ASSIGNMENT — From the records below, find each line with the string "center" and copy it.

===== THE DATA =====

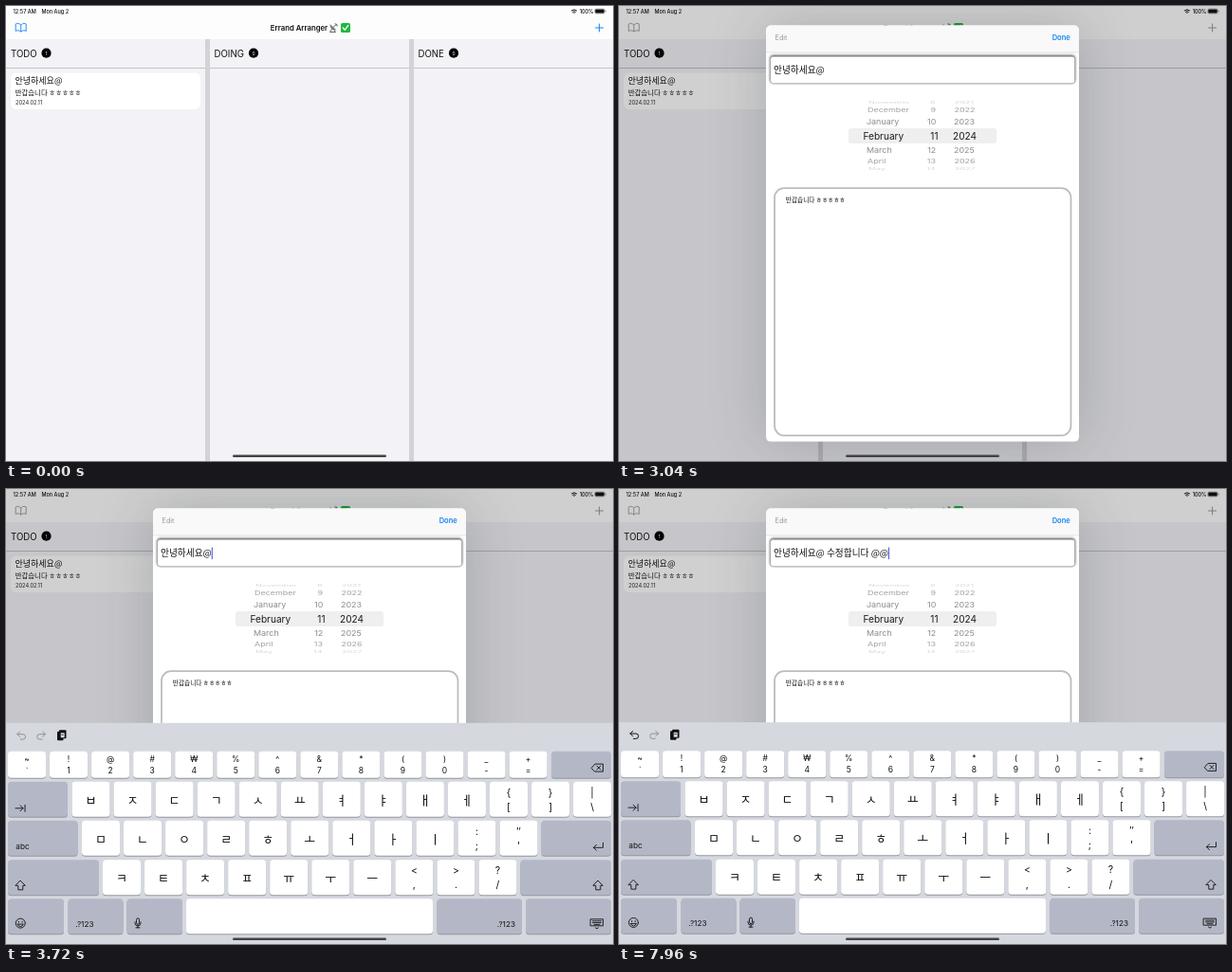
An HTML page with a canvas for the animation above (8 s loop, 640x480 px).

```html
<!DOCTYPE html>
<html lang="ko">
<head>
<meta charset="utf-8">
<title>Errand Arranger</title>
<style>
html, body { margin: 0; width: 100%; height: 100%; overflow: hidden; background: #f2f2f7; }
canvas { display: block; }
</style>
</head>
<body>
<canvas id="stage" width="640" height="480"></canvas>
<script>
const c = document.getElementById('stage').getContext('2d');
const LOOP = 8000, BLUE = '#1583f5', INK = '#111';
const LATIN = 'Inter, "Noto Sans CJK KR", "Noto Sans CJK", sans-serif';
const HANGUL = '"Noto Sans CJK KR", "Noto Sans CJK", sans-serif';
const SHEET_Y = 20.6, KEYS_Y = 246;

// Moments at which moving parts step forward
const ticks = [0, 500, 620, 750, 860, 970, 1080, 2100,
  3040, 3160, 3270, 3390, 3510, 3610, 3720, 3830];

const typed = [
  [0, ''], [3960, ' '], [4350, ' ㅅ'], [4790, ' 수'], [4970, ' 수정'], [5090, ' 수정ㅎ'],
  [5230, ' 수정하'], [5340, ' 수정합'], [5460, ' 수정합ㄴ'], [5580, ' 수정합니'],
  [5700, ' 수정합닏'], [5980, ' 수정합니다'], [6260, ' 수정합니다 @'], [6770, ' 수정합니다 @@']
];
const caretFade = [[0, 0], [3160, 1], [7060, .8], [7300, .4], [7420, 0], [7960, 1]];

const at = (list, t) => list.filter(e => e[0] <= t).pop()[1];

// Share of the way still to go for a critically damped spring
function remaining(t, start) {
  const x = Math.max(0, t - start) * 0.01826;
  return (1 + x) * Math.exp(-x);
}

function rect(x, y, w, h, color) {
  c.fillStyle = color;
  c.fillRect(x, y, w, h);
}

function round(x, y, w, h, r, color) {
  c.beginPath();
  c.roundRect(x, y, w, h, r);
  c.fillStyle = color;
  c.fill();
}

function dot(x, y, r, color) {
  c.beginPath();
  c.arc(x, y, r, 0, 7);
  c.fillStyle = color;
  c.fill();
}

// y is the middle of the capitals
function text(s, x, y, size, color = INK, align = 'left', weight = 400, family = LATIN) {
  c.font = `${weight} ${size}px ${family}`;
  c.textAlign = align;
  c.fillStyle = color;
  c.fillText(s, x, y + size * 0.365);
}

const hangul = (s, x, y, size, align) => text(s, x, y, size, INK, align, 400, HANGUL);

function icon(d, x, y, color = INK, width = 0.9, flip = 1) {
  c.save();
  c.translate(x, y);
  c.scale(flip, 1);
  c.strokeStyle = color;
  c.lineWidth = width;
  c.lineCap = c.lineJoin = 'round';
  c.stroke(new Path2D(d));
  c.restore();
}

function statusBar() {
  text('12:57 AM', 7.5, 5.5, 5.5, INK, 'left', 500);
  text('Mon Aug 2', 37.5, 5.5, 5.5, INK, 'left', 500);
  icon('M-2.6-1.2Q0-3.4 2.6-1.2M-1.4.2Q0-1 1.4.2M0 1.4V1.5', 599, 6, INK, 1);
  text('100%', 619.5, 5.5, 5.5, INK, 'right', 500);
  c.strokeStyle = '#777';
  c.lineWidth = 0.5;
  c.beginPath();
  c.roundRect(620.7, 3, 10.6, 5, 1.5);
  c.stroke();
  round(621.3, 3.6, 9.4, 3.8, 1, INK);
  rect(631.8, 4.7, 0.8, 1.6, '#777');
}

function dish(x, y) {
  c.fillStyle = '#77797c';
  c.fill(new Path2D(`M${x - 4} ${y - 4}Q${x - 4} ${y + 3} ${x + 3} ${y + 2.5}Z`));
  icon('M-2 1.5L-4 4.5H2L0 2M-.5-.8L3-3.5M1.5-4.3Q4-4.5 3.8-1.8', x, y, '#55575a', 0.9);
}

function board(p) {
  rect(0, 0, 640, 480, '#f2f2f7');
  rect(0, 0, 640, 35, '#fdfdfd');
  statusBar();
  const mix = (a, b) => Math.round(a + (b - a) * p);
  const tint = `rgb(${mix(21, 150)},${mix(131, 152)},${mix(245, 156)})`;
  icon('M0-3C-2-5-4-5-5.5-4V3.5C-4 2.5-2 2.5 0 4C2 2.5 4 2.5 5.5 3.5V-4C4-5 2-5 0-3V4', 15.7, 23, tint, 0.9);
  icon('M-4 0H4M0-4V4', 625.6, 23, tint, 1);
  text('Errand Arranger', 309, 23, 7.75, INK, 'center', 600);
  dish(345.5, 23);
  round(353, 18, 10, 10, 1.6, '#1fb83f');
  icon('M-2.7 0L-.8 2.3L2.8-2.6', 358, 23, '#fff', 1.3);

  rect(0, 65, 640, 1, '#c3c3c8');
  rect(210, 35, 5, 445, '#d2d2d7');
  rect(425, 35, 5, 445, '#d2d2d7');
  [['TODO', 5, 42.5, 1], ['DOING', 219.5, 261, 0], ['DONE', 434.5, 472, 0]].forEach(([name, x, bx, n]) => {
    text(name, x, 50, 9.65);
    dot(bx, 49.7, 5.1, '#000');
    text(n, bx, 49.7, 5, '#fff', 'center');
  });

  round(5, 70.5, 200, 38.5, 6, '#fff');
  hangul('안녕하세요@', 9.5, 78.3, 9);
  hangul('반갑습니다 ㅎㅎㅎㅎㅎ', 9.7, 91, 7.4);
  text('2024.02.11', 10, 102, 5.7, '#222');
}

function picker(mid, strength) {
  const months = ['November', 'December', 'January', 'February', 'March', 'April', 'May'];
  round(242, mid - 8, 156, 16, 3, '#efeff0');
  months.forEach((month, i) => {
    const k = i - 3, angle = k * 0.407, far = Math.abs(k);
    const size = k ? 8.95 : 10.1;
    const color = k ? '#777' : '#1c1c1e';
    c.save();
    c.globalAlpha = strength * [1, 0.85, 0.7, 0.3][far];
    c.translate(0, mid + 37 * Math.sin(angle));
    c.scale(1, Math.cos(angle));
    text(month, [257.5, 261, 262, 263][far], 0, size, color);
    text(11 + k, [336.5, 334.3, 334, 333.5][far], 0, size, color, 'right');
    text(2024 + k, [352, 353, 353.5, 354][far], 0, size, color);
    c.restore();
  });
}

function sheet(y, t) {
  const editing = t >= 2100;
  c.save();
  c.shadowColor = 'rgba(40,50,60,.22)';
  c.shadowBlur = 60;
  round(155, y, 330, 439, 5, '#fff');
  c.restore();
  round(155, y, 330, 28, [5, 5, 0, 0], '#f9f9f9');
  rect(155, y + 28, 330, 0.6, '#d0d0d2');
  text('Edit', 164.5, y + 13, 7.3, editing ? '#9a9a9e' : BLUE);
  text('Done', 475.7, y + 13, 7.5, BLUE, 'right', 600);

  c.save();
  c.shadowColor = 'rgba(0,0,0,.85)';
  c.shadowBlur = 3;
  c.shadowOffsetY = -1;
  round(159.6, y + 32.6, 321, 28.6, 3, '#fff');
  c.restore();
  c.lineWidth = 0.8;
  c.strokeStyle = '#a2a2a4';
  c.stroke();
  const line = '안녕하세요@' + at(typed, t);
  hangul(line, 163, y + 47, 9.7);
  const end = 163 + c.measureText(line).width;
  c.globalAlpha = at(caretFade, t);
  rect(end, y + 41, 1.1, 12.5, '#4660e6');
  c.globalAlpha = 1;

  picker(y + 116.5, editing ? 1 : 0.5);

  c.beginPath();
  c.roundRect(164, y + 171.5, 312.5, 261, 10);
  c.lineWidth = 1.8;
  c.strokeStyle = '#bdbdbf';
  c.stroke();
  hangul('반갑습니다 ㅎㅎㅎㅎㅎ', 175.8, y + 184.3, 6.65);
}

const rows = [
  [22, 290, 28, '~` !1 @2 #3 ₩4 %5 ^6 &7 *8 (9 )0 _- +='],
  [89.5, 326.5, 37, 'ㅂ ㅈ ㄷ ㄱ ㅅ ㅛ ㅕ ㅑ ㅐ ㅔ {[ }] |\\'],
  [100, 367.5, 37, 'ㅁ ㄴ ㅇ ㄹ ㅎ ㅗ ㅓ ㅏ ㅣ :; ″\''],
  [122, 409, 37, 'ㅋ ㅌ ㅊ ㅍ ㅠ ㅜ ㅡ <, >. ?/']
];
// left, right and middle of the grey keys
const greys = [
  [575, 638, 290, 28], [2, 65, 326.5], [2, 75.5, 367.5], [564.5, 638, 367.5],
  [2, 98, 409], [542.5, 638, 409], [2, 61, 450], [65.5, 123.5, 450],
  [127.5, 186, 450], [454.5, 544, 450], [548, 638, 450]
];

function key(x, mid, w, h, color) {
  round(x, mid - h / 2 + 1, w, h, 3.5, '#94979f');
  round(x, mid - h / 2, w, h, 3.5, color);
}

function keyIcons() {
  const shift = 'M0-5L5 0H2.5V4.5H-2.5V0H-5Z';
  icon('M-6 0L-2.5-4H6V4H-2.5ZM-.5-2L3.5 2M3.5-2L-.5 2', 623.5, 293.3);
  icon('M-5 0H3M0-3L3 0L0 3M5-3.5V3.5', 15, 336);
  icon('M5-4V1H-5M-2-2L-5 1L-2 4', 624.5, 376.5);
  icon(shift, 15.3, 417.5);
  icon(shift, 624.3, 417.5);
  icon('M5 0A5 5 0 1 1-5 0A5 5 0 1 1 5 0M-1.8-1.8V-1M1.8-1.8V-1M-3 1H3Q2 3.5 0 3.5T-3 1', 15.3, 457.3);
  icon('M-1.5-3.5A1.5 1.5 0 0 1 1.5-3.5V0A1.5 1.5 0 0 1-1.5 0ZM-3-1V0A3 3 0 0 0 3 0V-1M0 3V5M-2 5H2', 139, 457);
  icon('M-6.5-4H6.5V3H-6.5ZM-4.5-2H4.5M-4.5-.2H4.5M-3 1.6H3M-1.5 5L0 6L1.5 5', 623, 457, INK, 0.9);
}

function keyboard(shift, undoReady) {
  c.save();
  c.translate(0, shift);
  rect(0, KEYS_Y, 640, 240, '#d6d8df');
  const bend = 'M-1.8-4.3L-4.5-1.6L-1.8 1M-4.5-1.6H1.5A2.7 2.7 0 0 1 1.5 3.8H-1';
  icon(bend, 16.3, 259.5, undoReady ? INK : '#8d9097', 1);
  icon(bend, 37, 259.5, '#8d9097', 1, -1);
  round(54, 255, 6.5, 9.5, 1, '#111');
  round(56, 253.5, 7.5, 9, 1, '#111');
  round(57.7, 256.5, 4, 5, 0.5, '#d6d8df');
  rect(58.4, 258, 2.4, 0.7, '#111');

  rows.forEach(([x0, mid, h, labels], r) => labels.split(' ').forEach((label, i) => {
    const x = x0 + i * 44.05;
    key(x - 20, mid, 40, h, '#fff');
    if (label.length > 1) {
      const gap = r ? 7.6 : 6, size = r ? 10.5 : 8.5;
      text(label[0], x, mid - gap, size, INK, 'center');
      text(label[1], x, mid + gap, size, INK, 'center');
    } else {
      hangul(label, x, mid + 0.5, 13, 'center');
    }
  }));
  greys.forEach(([l, r, mid, h = 37]) => key(l, mid, r - l, h, '#b4b8c6'));
  key(190, 450, 260, 37, '#fff');
  text('abc', 10.3, 376, 8.2);
  text('.?123', 73.3, 458, 8.2);
  text('.?123', 537, 458, 8.2, INK, 'right');
  keyIcons();
  c.restore();
}

function draw(t) {
  const step = ticks.filter(k => k <= t).pop();
  const sheetLeft = remaining(step, 639.5);
  const keysLeft = remaining(step, 3290);
  const p = 1 - sheetLeft;
  board(p);
  if (p > 0) {
    rect(0, 0, 640, 480, `rgba(0,0,0,${0.185 * p})`);
    sheet(SHEET_Y + (480 - SHEET_Y) * sheetLeft, t);
  }
  if (keysLeft < 1) keyboard(234 * keysLeft, t >= 4070);
  round(239, 473.4, 162, 2.6, 1.3, '#444');
}

function frame(now) {
  draw(now % LOOP);
  requestAnimationFrame(frame);
}
requestAnimationFrame(frame);
</script>
</body>
</html>
```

=====

THE ANSWER —
  text('Errand Arranger', 309, 23, 7.75, INK, 'center', 600);
    text(n, bx, 49.7, 5, '#fff', 'center');
      text(label[0], x, mid - gap, size, INK, 'center');
      text(label[1], x, mid + gap, size, INK, 'center');
      hangul(label, x, mid + 0.5, 13, 'center');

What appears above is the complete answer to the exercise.